◆ TASK OBJECTIVE
Whenever a line contains the string "offset", copy it out of the entries.

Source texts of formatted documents
################
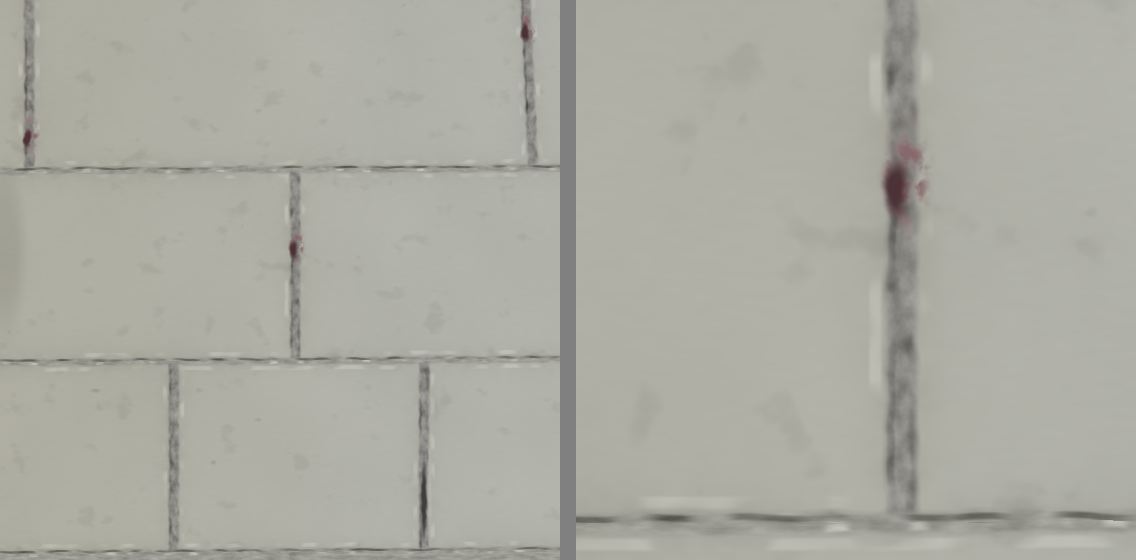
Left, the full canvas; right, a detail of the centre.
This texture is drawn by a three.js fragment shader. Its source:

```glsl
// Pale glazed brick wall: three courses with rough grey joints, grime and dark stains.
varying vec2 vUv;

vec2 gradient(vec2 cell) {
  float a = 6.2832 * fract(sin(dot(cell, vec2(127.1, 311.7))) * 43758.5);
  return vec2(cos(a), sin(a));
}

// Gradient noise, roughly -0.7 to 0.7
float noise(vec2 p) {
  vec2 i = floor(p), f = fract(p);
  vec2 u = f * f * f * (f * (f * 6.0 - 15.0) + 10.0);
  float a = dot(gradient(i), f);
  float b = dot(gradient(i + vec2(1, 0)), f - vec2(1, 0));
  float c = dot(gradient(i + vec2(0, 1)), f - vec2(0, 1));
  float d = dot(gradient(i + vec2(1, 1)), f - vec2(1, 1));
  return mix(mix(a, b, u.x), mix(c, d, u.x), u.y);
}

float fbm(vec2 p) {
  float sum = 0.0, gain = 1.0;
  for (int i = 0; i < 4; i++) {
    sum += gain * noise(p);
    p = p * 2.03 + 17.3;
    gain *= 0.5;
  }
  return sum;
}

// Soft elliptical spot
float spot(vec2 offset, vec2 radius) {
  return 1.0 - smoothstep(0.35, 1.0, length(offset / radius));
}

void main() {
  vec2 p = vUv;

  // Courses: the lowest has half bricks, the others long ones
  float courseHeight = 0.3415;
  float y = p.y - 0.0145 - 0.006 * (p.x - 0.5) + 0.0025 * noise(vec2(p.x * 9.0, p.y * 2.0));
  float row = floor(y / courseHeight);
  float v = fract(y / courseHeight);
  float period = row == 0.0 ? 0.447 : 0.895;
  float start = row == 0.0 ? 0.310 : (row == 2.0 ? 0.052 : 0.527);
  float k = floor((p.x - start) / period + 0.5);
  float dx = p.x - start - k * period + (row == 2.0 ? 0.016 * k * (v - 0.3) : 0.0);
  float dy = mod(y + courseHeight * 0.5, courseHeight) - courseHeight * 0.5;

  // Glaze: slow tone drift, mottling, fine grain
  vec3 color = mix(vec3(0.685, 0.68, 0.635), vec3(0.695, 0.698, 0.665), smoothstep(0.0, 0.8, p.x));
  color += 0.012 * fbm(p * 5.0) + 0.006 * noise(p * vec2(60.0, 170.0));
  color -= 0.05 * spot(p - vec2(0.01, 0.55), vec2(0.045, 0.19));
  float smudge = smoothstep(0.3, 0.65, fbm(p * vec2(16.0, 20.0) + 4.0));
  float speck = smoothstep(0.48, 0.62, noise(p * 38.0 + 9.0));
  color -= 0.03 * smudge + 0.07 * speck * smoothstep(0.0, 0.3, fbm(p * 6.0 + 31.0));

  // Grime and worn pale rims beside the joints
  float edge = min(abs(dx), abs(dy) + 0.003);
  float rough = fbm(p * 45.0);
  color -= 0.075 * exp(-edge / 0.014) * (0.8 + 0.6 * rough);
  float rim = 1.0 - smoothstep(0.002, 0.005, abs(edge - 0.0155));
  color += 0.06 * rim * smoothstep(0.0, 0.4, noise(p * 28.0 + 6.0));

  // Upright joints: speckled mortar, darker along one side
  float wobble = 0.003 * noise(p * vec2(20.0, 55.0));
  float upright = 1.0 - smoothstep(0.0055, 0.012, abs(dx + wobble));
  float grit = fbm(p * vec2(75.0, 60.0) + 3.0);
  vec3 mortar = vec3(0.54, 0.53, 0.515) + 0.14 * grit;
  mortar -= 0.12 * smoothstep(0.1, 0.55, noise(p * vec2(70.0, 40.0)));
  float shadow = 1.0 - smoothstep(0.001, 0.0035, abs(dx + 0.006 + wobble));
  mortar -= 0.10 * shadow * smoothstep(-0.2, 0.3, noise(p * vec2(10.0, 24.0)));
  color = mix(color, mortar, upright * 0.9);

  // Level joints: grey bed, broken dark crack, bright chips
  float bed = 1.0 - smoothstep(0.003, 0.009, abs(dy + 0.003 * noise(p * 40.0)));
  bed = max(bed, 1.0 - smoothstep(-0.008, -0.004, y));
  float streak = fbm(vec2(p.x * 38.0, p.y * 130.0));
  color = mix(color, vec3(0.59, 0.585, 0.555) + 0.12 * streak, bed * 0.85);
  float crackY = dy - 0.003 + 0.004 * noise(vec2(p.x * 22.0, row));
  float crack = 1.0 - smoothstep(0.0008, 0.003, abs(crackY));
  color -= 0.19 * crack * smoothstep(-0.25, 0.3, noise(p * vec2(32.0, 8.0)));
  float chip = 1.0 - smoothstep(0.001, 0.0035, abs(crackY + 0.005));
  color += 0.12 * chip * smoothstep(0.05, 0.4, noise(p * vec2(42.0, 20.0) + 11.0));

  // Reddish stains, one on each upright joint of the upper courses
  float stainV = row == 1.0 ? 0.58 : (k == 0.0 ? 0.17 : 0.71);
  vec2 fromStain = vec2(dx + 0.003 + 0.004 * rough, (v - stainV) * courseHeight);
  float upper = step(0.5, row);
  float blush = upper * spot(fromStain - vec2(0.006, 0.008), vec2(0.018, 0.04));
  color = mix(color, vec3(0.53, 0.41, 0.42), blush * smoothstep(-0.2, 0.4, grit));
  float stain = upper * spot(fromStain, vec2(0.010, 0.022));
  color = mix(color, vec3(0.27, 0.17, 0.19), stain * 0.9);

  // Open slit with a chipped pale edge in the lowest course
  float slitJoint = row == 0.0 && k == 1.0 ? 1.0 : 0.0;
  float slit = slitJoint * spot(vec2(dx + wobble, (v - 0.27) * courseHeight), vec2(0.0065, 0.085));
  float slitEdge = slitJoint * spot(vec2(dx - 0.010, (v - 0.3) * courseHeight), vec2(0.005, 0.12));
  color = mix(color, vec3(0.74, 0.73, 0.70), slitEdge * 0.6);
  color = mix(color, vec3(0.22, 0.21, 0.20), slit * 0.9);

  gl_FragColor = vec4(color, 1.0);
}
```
################
◆ TASK ANSWER
float spot(vec2 offset, vec2 radius) {
  return 1.0 - smoothstep(0.35, 1.0, length(offset / radius));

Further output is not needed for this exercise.